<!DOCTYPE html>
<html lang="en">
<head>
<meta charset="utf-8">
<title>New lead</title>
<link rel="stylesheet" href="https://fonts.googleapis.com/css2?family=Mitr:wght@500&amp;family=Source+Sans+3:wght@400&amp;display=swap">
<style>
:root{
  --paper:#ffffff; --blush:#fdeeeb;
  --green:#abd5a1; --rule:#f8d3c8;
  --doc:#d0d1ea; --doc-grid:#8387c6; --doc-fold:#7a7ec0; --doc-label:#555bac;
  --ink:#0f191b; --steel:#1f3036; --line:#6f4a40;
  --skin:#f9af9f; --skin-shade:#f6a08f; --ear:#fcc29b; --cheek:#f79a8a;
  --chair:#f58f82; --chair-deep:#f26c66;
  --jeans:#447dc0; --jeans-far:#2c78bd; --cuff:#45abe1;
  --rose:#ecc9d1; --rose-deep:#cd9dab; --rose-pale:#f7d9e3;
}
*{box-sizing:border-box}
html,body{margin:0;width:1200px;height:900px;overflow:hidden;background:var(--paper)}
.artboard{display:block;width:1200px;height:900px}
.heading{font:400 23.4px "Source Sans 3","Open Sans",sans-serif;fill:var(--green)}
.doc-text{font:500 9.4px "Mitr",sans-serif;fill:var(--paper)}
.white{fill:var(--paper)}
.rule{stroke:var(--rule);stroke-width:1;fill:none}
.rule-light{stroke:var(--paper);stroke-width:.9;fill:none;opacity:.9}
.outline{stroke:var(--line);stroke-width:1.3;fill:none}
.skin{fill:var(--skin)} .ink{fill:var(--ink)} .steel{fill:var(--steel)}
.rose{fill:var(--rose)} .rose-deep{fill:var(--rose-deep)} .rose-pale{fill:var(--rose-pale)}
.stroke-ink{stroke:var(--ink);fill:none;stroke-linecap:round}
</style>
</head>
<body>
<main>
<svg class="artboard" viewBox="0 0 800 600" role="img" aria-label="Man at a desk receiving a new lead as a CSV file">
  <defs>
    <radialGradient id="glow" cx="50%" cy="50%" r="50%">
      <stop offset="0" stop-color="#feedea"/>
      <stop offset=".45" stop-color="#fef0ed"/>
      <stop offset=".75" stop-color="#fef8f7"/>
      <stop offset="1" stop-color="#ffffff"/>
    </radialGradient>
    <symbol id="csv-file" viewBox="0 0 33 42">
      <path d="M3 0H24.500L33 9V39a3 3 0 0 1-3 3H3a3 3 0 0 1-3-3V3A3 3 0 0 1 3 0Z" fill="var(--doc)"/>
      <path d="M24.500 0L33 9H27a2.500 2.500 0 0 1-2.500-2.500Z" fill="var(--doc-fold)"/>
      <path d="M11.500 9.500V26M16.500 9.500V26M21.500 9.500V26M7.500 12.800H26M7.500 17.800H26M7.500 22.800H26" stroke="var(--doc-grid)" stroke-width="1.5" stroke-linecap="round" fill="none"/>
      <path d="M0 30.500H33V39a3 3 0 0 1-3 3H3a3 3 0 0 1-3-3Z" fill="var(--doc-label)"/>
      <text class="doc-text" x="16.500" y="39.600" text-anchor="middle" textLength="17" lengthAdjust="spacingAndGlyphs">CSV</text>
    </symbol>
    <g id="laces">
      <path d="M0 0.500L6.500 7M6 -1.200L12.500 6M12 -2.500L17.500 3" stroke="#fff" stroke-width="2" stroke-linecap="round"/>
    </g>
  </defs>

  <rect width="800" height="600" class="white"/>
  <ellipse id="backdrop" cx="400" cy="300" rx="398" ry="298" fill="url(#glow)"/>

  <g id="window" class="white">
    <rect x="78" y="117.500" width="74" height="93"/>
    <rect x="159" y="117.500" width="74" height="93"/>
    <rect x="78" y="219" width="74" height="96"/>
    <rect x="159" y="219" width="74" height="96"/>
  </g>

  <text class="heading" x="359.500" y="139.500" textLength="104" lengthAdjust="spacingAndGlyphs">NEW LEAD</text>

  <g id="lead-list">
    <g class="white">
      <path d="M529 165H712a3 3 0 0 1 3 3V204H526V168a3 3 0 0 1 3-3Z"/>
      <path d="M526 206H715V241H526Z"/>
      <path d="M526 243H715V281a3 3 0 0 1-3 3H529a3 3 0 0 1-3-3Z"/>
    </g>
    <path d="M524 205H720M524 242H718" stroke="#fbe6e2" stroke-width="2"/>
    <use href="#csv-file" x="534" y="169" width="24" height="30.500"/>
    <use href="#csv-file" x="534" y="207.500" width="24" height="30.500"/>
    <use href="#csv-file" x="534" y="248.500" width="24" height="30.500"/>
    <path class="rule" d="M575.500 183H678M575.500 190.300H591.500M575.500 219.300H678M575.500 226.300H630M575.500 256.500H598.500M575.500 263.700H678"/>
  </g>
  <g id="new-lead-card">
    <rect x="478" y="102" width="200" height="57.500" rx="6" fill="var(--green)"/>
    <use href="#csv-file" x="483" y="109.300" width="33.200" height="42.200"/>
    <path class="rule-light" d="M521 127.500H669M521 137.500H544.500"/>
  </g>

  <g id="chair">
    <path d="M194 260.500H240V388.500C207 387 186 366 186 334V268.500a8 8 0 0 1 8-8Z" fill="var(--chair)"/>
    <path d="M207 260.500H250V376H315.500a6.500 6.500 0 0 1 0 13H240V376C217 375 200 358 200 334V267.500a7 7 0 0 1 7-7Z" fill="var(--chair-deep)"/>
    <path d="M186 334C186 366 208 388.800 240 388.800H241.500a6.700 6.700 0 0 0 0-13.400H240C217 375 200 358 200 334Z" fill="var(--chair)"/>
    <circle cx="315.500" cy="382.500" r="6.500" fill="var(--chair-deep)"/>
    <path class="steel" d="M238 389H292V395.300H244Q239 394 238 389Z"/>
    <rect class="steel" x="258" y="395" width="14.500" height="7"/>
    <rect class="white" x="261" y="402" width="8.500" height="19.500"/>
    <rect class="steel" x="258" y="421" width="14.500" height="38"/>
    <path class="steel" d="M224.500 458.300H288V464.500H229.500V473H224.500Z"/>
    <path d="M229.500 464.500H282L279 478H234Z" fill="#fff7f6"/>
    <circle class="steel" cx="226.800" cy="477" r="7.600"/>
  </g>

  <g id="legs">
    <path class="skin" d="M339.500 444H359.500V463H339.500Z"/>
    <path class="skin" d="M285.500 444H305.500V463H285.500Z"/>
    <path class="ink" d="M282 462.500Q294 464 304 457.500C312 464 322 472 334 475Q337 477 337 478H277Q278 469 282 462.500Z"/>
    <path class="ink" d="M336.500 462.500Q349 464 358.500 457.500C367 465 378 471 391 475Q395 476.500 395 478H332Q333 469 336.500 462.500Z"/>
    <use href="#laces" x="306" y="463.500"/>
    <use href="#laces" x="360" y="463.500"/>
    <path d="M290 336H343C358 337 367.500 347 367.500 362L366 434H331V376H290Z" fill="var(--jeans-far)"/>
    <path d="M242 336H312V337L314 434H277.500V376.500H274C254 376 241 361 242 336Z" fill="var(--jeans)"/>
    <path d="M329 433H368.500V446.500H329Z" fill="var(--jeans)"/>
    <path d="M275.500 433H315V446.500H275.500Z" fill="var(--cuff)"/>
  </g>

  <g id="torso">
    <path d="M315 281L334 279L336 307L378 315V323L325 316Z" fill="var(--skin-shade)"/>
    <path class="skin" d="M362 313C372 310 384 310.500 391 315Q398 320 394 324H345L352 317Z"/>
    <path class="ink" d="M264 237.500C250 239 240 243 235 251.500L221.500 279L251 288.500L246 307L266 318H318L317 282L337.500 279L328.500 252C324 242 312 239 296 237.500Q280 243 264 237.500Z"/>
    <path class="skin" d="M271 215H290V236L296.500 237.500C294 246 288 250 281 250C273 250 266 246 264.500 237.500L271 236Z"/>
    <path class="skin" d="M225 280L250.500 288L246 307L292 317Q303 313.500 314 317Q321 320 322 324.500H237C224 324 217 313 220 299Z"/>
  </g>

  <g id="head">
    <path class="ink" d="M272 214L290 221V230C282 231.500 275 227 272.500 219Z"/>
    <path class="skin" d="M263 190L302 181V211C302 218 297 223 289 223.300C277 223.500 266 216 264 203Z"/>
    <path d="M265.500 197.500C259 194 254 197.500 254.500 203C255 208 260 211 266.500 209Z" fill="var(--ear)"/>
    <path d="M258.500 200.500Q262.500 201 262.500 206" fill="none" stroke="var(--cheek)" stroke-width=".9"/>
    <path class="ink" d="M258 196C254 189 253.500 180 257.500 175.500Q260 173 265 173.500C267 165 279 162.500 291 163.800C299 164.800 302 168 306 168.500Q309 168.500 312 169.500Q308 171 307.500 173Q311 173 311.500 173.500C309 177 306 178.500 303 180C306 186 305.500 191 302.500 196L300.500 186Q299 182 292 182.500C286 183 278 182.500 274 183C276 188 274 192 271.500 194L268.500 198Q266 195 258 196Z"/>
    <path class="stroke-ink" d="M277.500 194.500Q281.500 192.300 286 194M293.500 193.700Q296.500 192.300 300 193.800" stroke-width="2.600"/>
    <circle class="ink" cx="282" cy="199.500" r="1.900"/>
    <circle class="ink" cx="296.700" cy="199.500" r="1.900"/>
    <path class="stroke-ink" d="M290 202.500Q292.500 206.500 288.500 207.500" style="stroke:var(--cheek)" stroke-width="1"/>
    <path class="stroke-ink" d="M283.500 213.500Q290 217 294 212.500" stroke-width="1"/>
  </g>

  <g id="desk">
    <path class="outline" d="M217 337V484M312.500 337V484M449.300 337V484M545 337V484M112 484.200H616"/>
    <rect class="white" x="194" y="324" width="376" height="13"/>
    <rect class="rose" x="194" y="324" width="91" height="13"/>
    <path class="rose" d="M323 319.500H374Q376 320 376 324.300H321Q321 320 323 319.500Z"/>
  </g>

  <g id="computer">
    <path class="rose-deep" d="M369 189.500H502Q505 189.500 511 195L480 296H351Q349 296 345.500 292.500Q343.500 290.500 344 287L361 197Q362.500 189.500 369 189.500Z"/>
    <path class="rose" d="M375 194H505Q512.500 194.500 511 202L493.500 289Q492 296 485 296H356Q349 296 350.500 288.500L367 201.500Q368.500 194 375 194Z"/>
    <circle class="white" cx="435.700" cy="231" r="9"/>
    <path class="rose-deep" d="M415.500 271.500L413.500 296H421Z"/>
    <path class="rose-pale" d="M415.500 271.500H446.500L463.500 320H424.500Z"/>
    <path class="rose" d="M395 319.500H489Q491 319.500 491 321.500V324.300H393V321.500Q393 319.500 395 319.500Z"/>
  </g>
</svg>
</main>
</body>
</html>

——

Task objective: The answer consists of every line above in which the word "green" occurs.

Exercise output:
  --green:#abd5a1; --rule:#f8d3c8;
.heading{font:400 23.4px "Source Sans 3","Open Sans",sans-serif;fill:var(--green)}
    <rect x="478" y="102" width="200" height="57.500" rx="6" fill="var(--green)"/>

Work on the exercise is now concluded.